From smartphones and household appliances through laptops and electric vehicles, the world we live in is becoming increasingly dependent on high performance batteries, and their advanced charging capabilities. Now, an Israeli startup called Addionics looks to upgrade the batteries we know today - and unlike other industry solutions - it’s not a change in the battery’s chemistry, but rather its physics.

Improving the physics of batteries

Unlike the potassium-ion batteries, which are attempting to replace the highly popular lithium-ion batteries, Addionics is looking to improve on the physical structure of today’s batteries. “The new architecture allows us to enhance the battery’s capacity and reduce charging times in half. Beyond these upgrades, we improve battery life and safety, while keeping production costs competitive  - the most important parameter,” says CEO and co-founder Dr. Moshiel Biton in a chat with Geektime.

Addionics are looking deep into the future, not one where only some devices and vehicles are powered by batteries, but rather at one where smartphones, appliances, and all vehicles are powered by batteries; creating a massive increase in demand, which the company aims to meet with its optimal shaped battery vision.

Dr. Biton notes that despite the battery sector stepping up its performance over recent years, the improvements have mostly been focused on the battery’s chemistry, and really haven’t advanced the industry all that much. Addionics develops 3D structured electrodes that look to provide an upgrade to battery performance. The electric current collectors are small metal sheets, similar to the aluminium foil found in almost every kitchen, which are layered with the battery’s chemistries (active materials), determining the battery’s electric capacity. On the other hand, the Israeli startup’s electrodes act as a “sponge”, meaning more of those active materials can be “squeezed” in, to increase battery energy density, capacity, and lifecycle.

The company’s electrodes also help reduce internal resistance in the battery, enabling higher currents at no damage to structure. The company notes that this technology can equip electric vehicles with more “juice” and stronger performance. The battery’s structural change helps reduce internal heating, minimizing the chance of another exploding Samsung Note battery occurrence.

Professors turned co-founders

The idea for the new battery came during CEO, Dr. Biton’s, doctoral studies in London, in collaboration with two of his supervising professors - Dr. Farid Tariq and Dr. Vladimir Yufit - serving as both CSO and CTO, respectively.

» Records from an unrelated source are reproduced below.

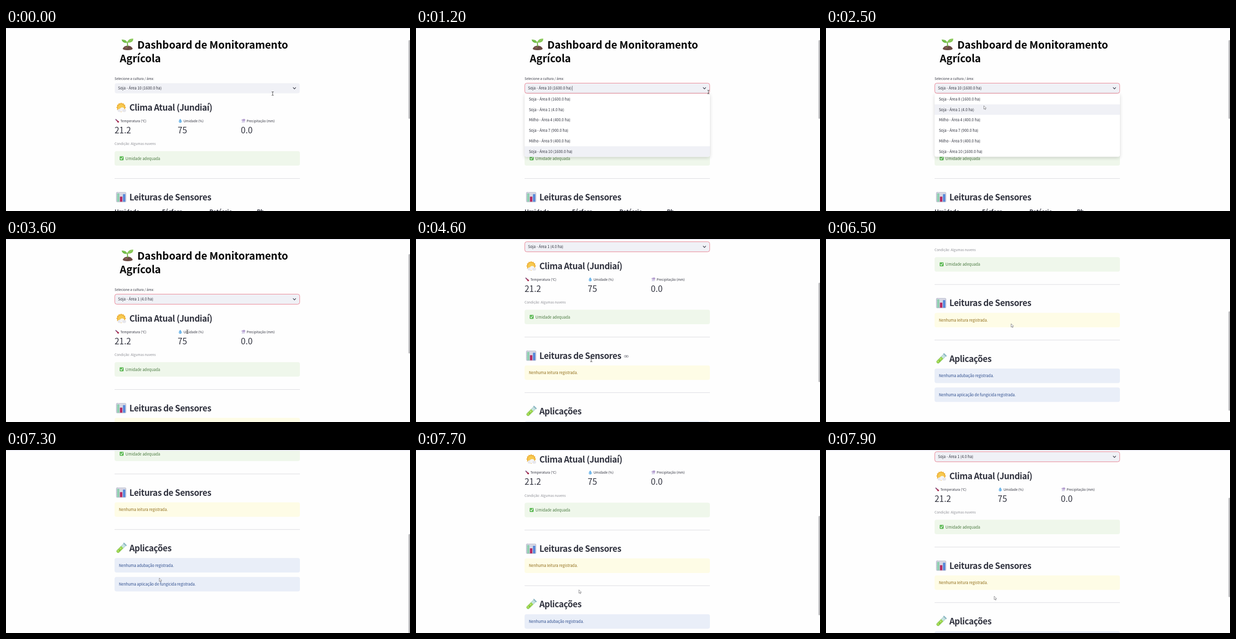
Animation of 800 by 363 pixels, one loop 8000 ms. Source, as an HTML page with a canvas:

```html
<!DOCTYPE html>
<html lang="pt-BR">
<head>
<meta charset="utf-8">
<title>Dashboard</title>
<style>
html, body { margin: 0; width: 100%; height: 100%; overflow: hidden; background: #fefefe; }
canvas { display: block; width: 800px; height: 363px; }
</style>
</head>
<body>
<canvas id="stage"></canvas>
<script>
const W = 800, H = 363, LOOP = 8000, STEP = 100;
const LEFT = 215, WIDTH = 367;
const INK = '#31333f';
const FAMILY = '"Noto Sans CJK JP", "Noto Sans CJK SC", "Noto Sans CJK", "Open Sans", sans-serif';
const GLYPH_SCALE = 1.117; // Latin letters in the CJK family are drawn enlarged
const SIZE = { title: 22.94, heading: 18.77, sub: 12.5, body: 8.34, small: 7.3 };

const FOCUS = 800, OPEN = 900, PICK = 2900, REFRESH = 3300;
const OPTIONS = ['Soja - Área 8 (1600.0 ha)', 'Soja - Área 1 (4.0 ha)', 'Milho - Área 4 (400.0 ha)',
  'Soja - Área 7 (900.0 ha)', 'Milho - Área 9 (400.0 ha)', 'Soja - Área 10 (1600.0 ha)'];
const ROW_TOP = 130.6, ROW = 20.8;

const SCROLL = [[0, 0], [4000, 0], [4450, 104], [4850, 104], [5300, 208.3], [6650, 208.3],
  [6950, 251], [7400, 251], [7800, 119], [7900, 106], [8000, 95]];
const POINTER = [[0, 528, 130], [100, 528, 130], [500, 579, 127], [1650, 579, 127], [2600, 304, 155],
  [2900, 304, 157], [3600, 359, 184], [3800, 359, 184], [4400, 347, 240], [4700, 347, 240],
  [6400, 366.5, 168], [6500, 366.5, 168], [7300, 303.5, 254], [7400, 303.5, 254], [7900, 333, 290]];

const canvas = document.getElementById('stage');
const ctx = canvas.getContext('2d');
const ratio = window.devicePixelRatio || 1;
canvas.width = W * ratio;
canvas.height = H * ratio;

function track(keys, t, i = 1) {
  const n = keys.findIndex(k => k[0] > t);
  if (n < 0) return keys[keys.length - 1][i];
  if (n === 0) return keys[0][i];
  const a = keys[n - 1], b = keys[n];
  const u = (t - a[0]) / (b[0] - a[0]);
  return a[i] + (b[i] - a[i]) * u * u * (3 - 2 * u);
}

function text(str, x, y, size = SIZE.body, color = INK, weight = 400, tracking = 0) {
  ctx.font = `${weight} ${size / GLYPH_SCALE}px ${FAMILY}`;
  ctx.letterSpacing = `${tracking * size}px`;
  ctx.fillStyle = color;
  ctx.fillText(str, x, y);
}

function box(x, y, w, h, r, fill, line) {
  ctx.beginPath();
  ctx.roundRect(x, y, w, h, r);
  if (fill) { ctx.fillStyle = fill; ctx.fill(); }
  if (line) { ctx.strokeStyle = line; ctx.lineWidth = 0.8; ctx.stroke(); }
}

function oval(x, y, rx, ry, fill, angle = 0) {
  ctx.beginPath();
  ctx.ellipse(x, y, rx, ry, angle, 0, Math.PI * 2);
  ctx.fillStyle = fill;
  ctx.fill();
}

function line(points, color, width) {
  ctx.beginPath();
  points.forEach(([x, y]) => ctx.lineTo(x, y));
  ctx.strokeStyle = color;
  ctx.lineWidth = width;
  ctx.lineCap = ctx.lineJoin = 'round';
  ctx.stroke();
}

function shape(path, fill) {
  ctx.fillStyle = fill;
  ctx.fill(new Path2D(path));
}

function at(x, y, draw) {
  ctx.save();
  ctx.translate(x, y);
  draw();
  ctx.restore();
}

// Icons are drawn around their own centre.
const icons = {
  seedling() {
    shape('M-10 9 Q-7 3 0 3 Q7 3 10 9 Q9 12 0 12 Q-9 12 -10 9Z', '#6b4a42');
    oval(-3, 7, 3, 1.3, '#8a655a');
    line([[0, 4], [-0.5, 0], [-0.5, -4]], '#6fae3c', 2);
    shape('M-.5 -3 Q-4 -10 -12 -9 Q-10 -1 -.5 -3Z', '#69b83f');
    shape('M-.5 -3 Q0 -11 11 -11 Q11 -2 -.5 -3Z', '#83c552');
    line([[-10, -8], [-1, -3.5], [9, -9.5]], '#a9d977', 0.7);
  },
  sun() {
    ctx.beginPath();
    for (let i = 0; i < 24; i++) {
      const r = i % 2 ? 8 : 9.6, a = i * Math.PI / 12;
      ctx.lineTo(r * Math.cos(a), r * Math.sin(a) - 0.5);
    }
    ctx.fillStyle = '#eeb23c';
    ctx.fill();
    oval(0, -0.5, 6.4, 6.4, '#f7c94f');
    oval(-3, 5.5, 4, 3.3, '#e9e9ee');
    oval(2, 3.7, 4.6, 4.2, '#f4f4f6');
    oval(6.2, 5.8, 3.6, 3, '#e6e6ec');
  },
  chart() {
    box(-9.5, -9.5, 19, 19, 1.5, '#d8d9e6', '#a9abc0');
    for (let i = -5; i < 9; i += 4.5) line([[-9, i], [9, i]], '#c3c6d8', 0.5);
    box(-8, -7.5, 4.5, 16.5, 0.5, '#8fcfb0');
    box(-2.4, -1, 4.8, 10, 0.5, '#b5285e');
    box(3.6, -6, 4.6, 15, 0.5, '#5487da');
  },
  tube() {
    ctx.rotate(Math.PI / 4);
    box(-3, -10.5, 6, 22, 3, '#c5e2df', '#93bdb9');
    box(-3, -3, 6, 14.5, [0, 0, 3, 3], '#9bd44c');
    box(-4.2, -12, 8.4, 2.4, 1, '#8eb8c4');
    oval(-0.8, 1, 1, 1, '#d6f2a0');
    oval(1, 5, 0.9, 0.9, '#5ea535');
    oval(-0.7, 8, 0.8, 0.8, '#d6f2a0');
  },
  thermometer() {
    line([[-2.5, -2.5], [1.8, 1.8]], '#8d6f94', 2.2);
    line([[-1, -1], [2, 2]], '#b02349', 1.3);
    oval(2.1, 2.1, 1.7, 1.7, '#a32045');
  },
  drop() {
    shape('M0 -4 Q3 -.2 2.8 1.5 A2.8 2.5 0 0 1 -2.8 1.5 Q-3 -.2 0 -4Z', '#69b3e8');
    oval(-0.8, 1.5, 0.8, 1.1, '#b5dcf7');
  },
  rain() {
    oval(-1.3, -1.2, 2.4, 2, '#c9bbdc');
    oval(1.3, -1.5, 2.5, 2.3, '#b49ecf');
    for (let i = -2; i < 3; i += 2) line([[i + 0.5, 1.2], [i - 0.5, 3.3]], '#9b8bc9', 0.8);
  },
  check() {
    box(-4, -4, 8, 8, 1.4, '#5fba57');
    line([[-2.2, 0.2], [-0.7, 2], [2.3, -2.2]], '#ffffff', 1.1);
  },
  link() {
    box(-4.3, -1.8, 4.8, 3.6, 1.8, null, '#85868d');
    box(-0.5, -1.8, 4.8, 3.6, 1.8, null, '#85868d');
    line([[-1.8, 0], [1.8, 0]], '#85868d', 0.8);
  }
};

const icon = (name, x, y) => at(x, y, icons[name]);

function heading(name, str, y) {
  icon(name, 228, y);
  text(str, 244.2, y + 6.2, SIZE.heading, INK, 600, -0.022);
}

function metric(name, label, value, x) {
  icon(name, x + 5, 184);
  text(label, x + 11.4, 186.5, SIZE.small);
  text(value, x, 208.6, SIZE.heading);
}

function alertBox(str, y, fill, color, indent = 8.4) {
  box(LEFT, y, WIDTH, 28.8, 4, fill);
  text(str, LEFT + indent, y + 17.3, SIZE.body, color);
}

function rule(y) {
  ctx.fillStyle = '#dddde1';
  ctx.fillRect(LEFT, y - 0.5, WIDTH, 1);
}

function selectBox(t) {
  const value = OPTIONS[t < PICK ? 5 : 1];
  box(LEFT + 0.4, 109.4, WIDTH - 0.8, 20, 4, '#f0f1f6', t >= FOCUS ? '#e8697b' : null);
  text(value, 221.8, 122.3);
  line([[568.7, 118.2], [571.2, 120.8], [573.7, 118.2]], INK, 1.2);
  const open = t >= OPEN && t < PICK;
  if (open && (t - OPEN) % 1000 < 500) line([[309.6, 115], [309.6, 124]], INK, 0.6);
}

function optionList(x, y) {
  const hovered = y > ROW_TOP && x < LEFT + WIDTH ? Math.floor((y - ROW_TOP) / ROW) : 5;
  const height = ROW * OPTIONS.length;
  ctx.save();
  ctx.shadowColor = 'rgba(0,0,0,.16)';
  ctx.shadowBlur = 7 * ratio;
  ctx.shadowOffsetY = 2 * ratio;
  box(LEFT, ROW_TOP, WIDTH, height, [0, 0, 4, 4], '#ffffff');
  ctx.restore();
  OPTIONS.forEach((label, i) => {
    const top = ROW_TOP + i * ROW;
    if (i === hovered) box(LEFT, top, WIDTH, ROW, i === 5 ? [0, 0, 4, 4] : 0, '#f0f1f6');
    text(label, 223.4, top + 13.2);
  });
}

function page(t, scroll, x, y) {
  icon('seedling', 241, 32);
  text('Dashboard de Monitoramento', 260, 40.7, SIZE.title, '#050505', 700, -0.005);
  text('Agrícola', 225.3, 68.3, SIZE.title, '#050505', 700, -0.005);

  text('Selecione a cultura / área:', LEFT, 103, SIZE.small);
  selectBox(t);

  heading('sun', 'Clima Atual (Jundiaí)', 158);
  metric('thermometer', 'Temperatura (°C)', '21.2', 215);
  metric('drop', 'Umidade (%)', '75', 340);
  metric('rain', 'Precipitação (mm)', '0.0', 465);
  text('Condição: Algumas nuvens', LEFT, 232.4, SIZE.small, '#8b8c93');
  alertBox('Umidade adequada', 244.2, '#eff7eb', '#4a7a40', 21.6);
  icon('check', 229, 258.5);
  rule(298.5);

  heading('chart', 'Leituras de Sensores', 335.5);
  if (y > 200 && Math.abs(y + scroll - 336) < 12) icon('link', 416.5, 336.8);
  if (t < REFRESH) {
    ['Umidade', 'Fósforo', 'Potássio', 'Ph'].forEach((label, i) =>
      text(label, LEFT + i * 93.9, 369, SIZE.sub, INK, 600, -0.01));
    return;
  }
  alertBox('Nenhuma leitura registrada.', 354.7, '#fefce6', '#8f6b16');
  rule(408.7);
  heading('tube', 'Aplicações', 445.8);
  alertBox('Nenhuma adubação registrada.', 465.3, '#e9eef8', '#2b4b8c');
  alertBox('Nenhuma aplicação de fungicida registrada.', 502.8, '#e9eef8', '#2b4b8c');
}

function scrollbar(t) {
  const lagged = track(SCROLL, Math.max(0, t - STEP));
  if (t < REFRESH) box(797, 24, 3.5, 156, 1.5, '#bcbcbe');
  else box(797, 30 + lagged * 0.545, 3.5, 197, 1.5, '#bcbcbe');
}

function ibeam() {
  line([[-1.8, -3.6], [0, -3], [1.8, -3.6]], '#333333', 0.8);
  line([[0, -3], [0, 3]], '#333333', 0.8);
  line([[-1.8, 3.6], [0, 3], [1.8, 3.6]], '#333333', 0.8);
}

function arrow() {
  const path = new Path2D('M0 0 L0 6.8 L1.6 5.4 L2.7 7.8 L3.8 7.3 L2.8 5 L4.9 4.9Z');
  ctx.fillStyle = '#ffffff';
  ctx.fill(path);
  ctx.strokeStyle = '#66666c';
  ctx.lineWidth = 0.7;
  ctx.stroke(path);
}

function render(t) {
  const scroll = track(SCROLL, t);
  const x = track(POINTER, t), y = track(POINTER, t, 2);
  ctx.setTransform(ratio, 0, 0, ratio, 0, 0);
  ctx.fillStyle = '#fefefe';
  ctx.fillRect(0, 0, W, H);
  at(0, -scroll, () => page(t, scroll, x, y));
  if (t >= OPEN && t < PICK) optionList(x, y);
  ctx.fillStyle = '#ececf5';
  ctx.fillRect(0, 0, W, 1.6);
  scrollbar(t);
  const overOptions = t >= 1800 && t < 3000;
  at(x, y, overOptions || t >= 5000 ? arrow : ibeam);
}

function frame(now) {
  render(Math.floor(now % LOOP / STEP) * STEP);
  requestAnimationFrame(frame);
}
requestAnimationFrame(frame);
</script>
</body>
</html>
```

The trio researched a phenomenon happening in battery combustion, just like with the Note-7 cases, as a result of the formation of Dendrites - branched extensions that can short circuit the system, or eventually lead to combustion. With the help of specialized equipment the three researchers were the first to understand that those same Dendrites could be used to their advantage, to create a more efficient battery.

Addionics is not a lonely engine powering the battery sector. More than a few public companies and dozens of up-and-coming startups cover the battery space. So naturally, we wondered what makes the Israeli company’s solution different from the rest?

CTO and co-founder, Vladimir Yufit, told us that there are other companies operating in the sphere that provide better batteries based on advanced engineering solutions. However, he notes that “their production costs are extremely high, easily covered by military contracts, but out of reach for the private automotive, electronics and energy companies.” The CTO states that Addionics are taking battery engineering “to the next generation and at market prices - the result of true innovation.”

The company currently counts 3 key partnerships with multinational companies, which focus on implementing different chemistries in Addionics’ batteries. The startup has also raised $8 million to date, with nearly $4.5 million coming from Next Gear Ventures, Rothschild backed Merchant Banking, and additional investors. Addionics employs a team of 15, split between London and Tel Aviv.